Input:
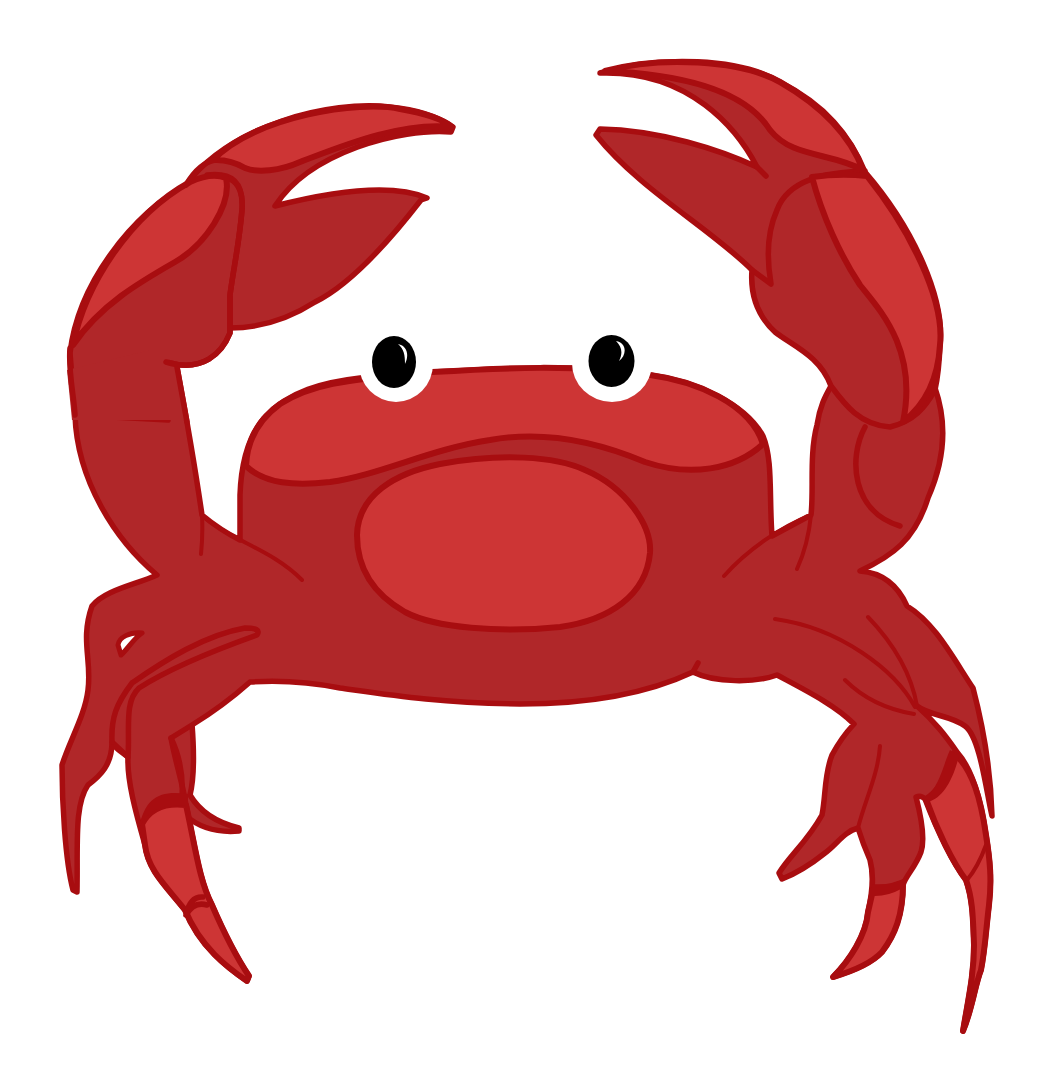
<!DOCTYPE html>
<html lang="en">
<head>
<meta charset="utf-8">
<title>Red crab</title>
<style>
:root{--paper:#fff;--shell:#b02729;--highlight:#cd3535;--outline:#a80d10;--pupil:#000}
html,body{margin:0;background:var(--paper);overflow:hidden}
svg{display:block;width:1052px;height:1092px}
.shell{fill:var(--shell);stroke:var(--outline);stroke-width:5.5;stroke-linejoin:round}
.highlight{fill:var(--highlight);stroke:var(--outline);stroke-width:6;stroke-linejoin:round}
.crease{fill:none;stroke:var(--outline);stroke-width:5.5;stroke-linecap:round;stroke-linejoin:round}
.band{fill:var(--outline)}
.white{fill:var(--paper)}
.pupil{fill:var(--pupil)}
.thin{stroke-width:4}
</style>
</head>
<body>
<svg viewBox="0 0 1052 1092" role="img" aria-label="A red cartoon crab with raised claws">
<g id="rear-legs">
<path class="shell" d="M112 700L110 742Q118 750 128 757L150 720Z"/>
<path class="shell" d="M168 730L192 724C194 750 195 775 190 795C200 812 218 823 239 828L239 831C216 833 200 828 186 816Z"/>
</g>

<g id="body-arms-legs">
<path class="shell" d="M240 540V495C241 468 247 438 264 418C288 391 325 382 360 378L432 372C500 368 580 364 650 375C695 381 745 403 763 436C773 460 769 495 772 536
L811 515C814 490 809 455 817 425C820 405 826 395 831 386L935 388C948 425 944 462 928 498C915 540 892 556 860 571
C885 573 899 588 907 606C935 623 953 658 973 688C984 730 991 775 992 816C986 790 980 737 965 726C950 715 930 716 917 706
C935 722 945 735 957 752C973 770 981 800 986 835C990 860 992 880 989 905C986 930 985 950 981 970C975 985 972 1010 963 1031C968 1000 974 975 974 945C973 920 973 900 966 880C953 863 937 830 925 799Q921 795 916 797
C922 820 925 840 921 852C915 868 906 875 903 885C903 915 895 935 882 952C870 965 850 972 833 977C850 960 866 935 868 912C873 890 874 875 870 860Q863 844 858 828C845 831 836 845 825 853C810 865 797 873 782 879L779 873C790 855 807 842 822 815C826 795 824 775 832 755Q841 738 854 724
C835 705 805 690 777 675C755 683 715 683 693 672C640 697 575 704 520 704C440 703 390 695 340 688C310 682 280 680 250 682Q223 706 192 725L171 738
C176 765 182 780 186 805C195 845 199 880 212 905C225 935 235 955 249 976L247 981C228 968 200 947 185 910C165 885 148 870 145 845C135 810 127 780 128 757L112 742
C112 765 100 776 88 785C74 805 78 845 77 892L73 890C65 860 62 800 62 765C70 740 85 715 88 690C92 660 80 640 92 606C105 590 135 585 157 575
C115 540 77 480 75 415L70 355L166 362L177 367C185 410 194 460 202 515Q220 530 240 540Z"/>
<path class="white" stroke="var(--outline)" stroke-width="5" stroke-linejoin="round" d="M142 633C130 632 119 637 118 645L121 655C128 649 133 639 142 633Z"/>
</g>

<g id="left-claw">
<path class="shell" d="M185 186C230 125 330 100 390 107C420 110 440 118 453 127L451 132C400 128 310 152 275 206C330 192 390 182 427 198L421 200C390 240 350 285 315 302C290 318 260 328 230 328Z"/>
<path class="shell" d="M166 362C203 373 222 353 230 333L230 295C234 265 239 245 242 210C244 180 228 168 190 183C130 215 78 285 70 353L75 415L168 420Z" stroke="none"/>
<path fill="var(--shell)" d="M67 370L72 420H186L174 362L150 350Z"/>
<path class="crease" d="M75 415C74 395 68 372 70 348M166 362C203 373 222 353 230 333V295C234 265 239 245 242 210C244 182 232 172 207 175M177 367L187 422"/>
<path class="highlight" d="M73 345C85 285 130 215 190 182Q212 172 226 178C232 205 205 245 175 262C140 282 100 305 73 345Z"/>
<path class="highlight" d="M213 160C255 116 360 100 400 109C430 114 445 121 452 127C400 121 335 149 300 162C280 171 257 173 245 168Q230 159 213 160Z"/>
<path class="crease" d="M186 185Q199 163 215 160"/>
</g>

<g id="right-claw">
<path class="shell" d="M600 73C660 55 740 58 780 82C825 105 850 135 865 172C915 230 945 300 940 345Q939 372 935 390C925 408 914 421 890 427C860 425 845 405 831 386C820 356 793 346 775 332C757 315 750 295 752 270C710 228 640 190 596 135L600 129C660 130 720 150 757 167C738 130 690 70 600 73Z"/>
<path class="crease" d="M752 270L771 284C766 255 768 230 777 210C788 180 825 172 865 171M757 167L766 176"/>
<path class="highlight" d="M605 71C660 56 740 60 780 82C820 105 850 135 863 170C830 152 792 158 770 130C750 98 700 75 605 71Z"/>
<path class="highlight" d="M812 177Q840 173 867 176C910 230 945 300 940 345C938 380 925 405 903 422C918 350 880 310 860 285C840 255 822 215 812 177Z"/>
<path class="crease" d="M865 427C848 458 852 512 900 526"/>
</g>

<g id="shell-markings">
<path class="highlight" d="M246 466C247 440 258 420 280 404C310 385 340 380 432 372C500 368 580 364 650 375C695 381 750 403 763 444C735 470 690 477 645 462C600 443 545 430 490 440C430 449 380 475 330 482C295 486 265 484 246 466Z"/>
<path class="highlight" stroke-width="7" d="M357 535C358 495 395 473 440 464C500 453 555 456 585 470C625 487 652 525 650 553C646 595 610 620 560 627C500 633 435 628 405 612C375 595 357 570 357 535Z"/>
<path class="crease thin" d="M202 515Q203 535 201 554M202 515C230 541 270 548 302 580M811 515C780 527 746 551 724 576M811 515Q808 545 797 569"/>
</g>

<g id="left-leg-details">
<path class="crease" d="M132 683C165 660 205 635 245 628Q262 628 257 635C215 650 170 668 139 688C124 702 130 728 128 757M132 683C116 704 111 718 112 742M171 738Q184 765 182 797"/>
<path class="highlight" d="M142 824Q154 801 186 805C195 845 199 880 212 905C225 935 235 955 249 976L247 981C228 968 200 947 185 910C165 885 148 870 145 845Z"/>
<path class="band" d="M139 828C145 797 160 790 188 794V806C165 805 151 806 139 828Z"/>
<path class="crease" d="M186 915Q190 896 203 897M186 915Q194 901 207 905"/>
</g>

<g id="right-leg-details">
<path class="crease thin" d="M775 619C840 628 895 670 915 707M845 680C865 700 890 710 914 714M868 617C892 642 911 672 917 706M880 746C878 775 865 800 858 828"/>
<path class="highlight" d="M926 799Q945 787 954 753C973 770 981 800 986 835C990 860 992 880 989 905C986 930 985 950 981 970C975 985 972 1010 963 1031C968 1000 974 975 974 945C973 920 973 900 966 880C953 863 937 830 926 799Z"/>
<path class="band" d="M924 799C940 787 943 765 950 750L959 756C953 780 943 798 928 802Z"/>
<path class="crease thin" d="M967 880Q978 867 986 845"/>
<path class="highlight" d="M873 890Q885 893 903 884C903 915 895 935 882 952C870 965 850 972 833 977C850 960 866 935 868 912Z"/>
<path class="band" d="M872 884Q890 886 907 877L903 888Q887 897 872 896Z"/>
<path class="crease" d="M693 672L698 663"/>
</g>

<g id="eyes">
<ellipse class="white" cx="396" cy="364" rx="37" ry="38"/>
<ellipse class="white" cx="612" cy="363" rx="40" ry="39"/>
<ellipse class="pupil" cx="394" cy="362" rx="22" ry="26"/>
<ellipse class="pupil" cx="611.5" cy="361" rx="23" ry="26"/>
<path class="white" d="M398 344C408 346 409 356 405 364C405 355 404 349 398 344ZM616 341C627 343 627 355 619 361C623 353 622 347 616 341Z"/>
</g>
</svg>
</body>
</html>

Problem:
Please report every line of the listing that contains the string "white".

Answer space:
.white{fill:var(--paper)}
<path class="white" stroke="var(--outline)" stroke-width="5" stroke-linejoin="round" d="M142 633C130 632 119 637 118 645L121 655C128 649 133 639 142 633Z"/>
<ellipse class="white" cx="396" cy="364" rx="37" ry="38"/>
<ellipse class="white" cx="612" cy="363" rx="40" ry="39"/>
<path class="white" d="M398 344C408 346 409 356 405 364C405 355 404 349 398 344ZM616 341C627 343 627 355 619 361C623 353 622 347 616 341Z"/>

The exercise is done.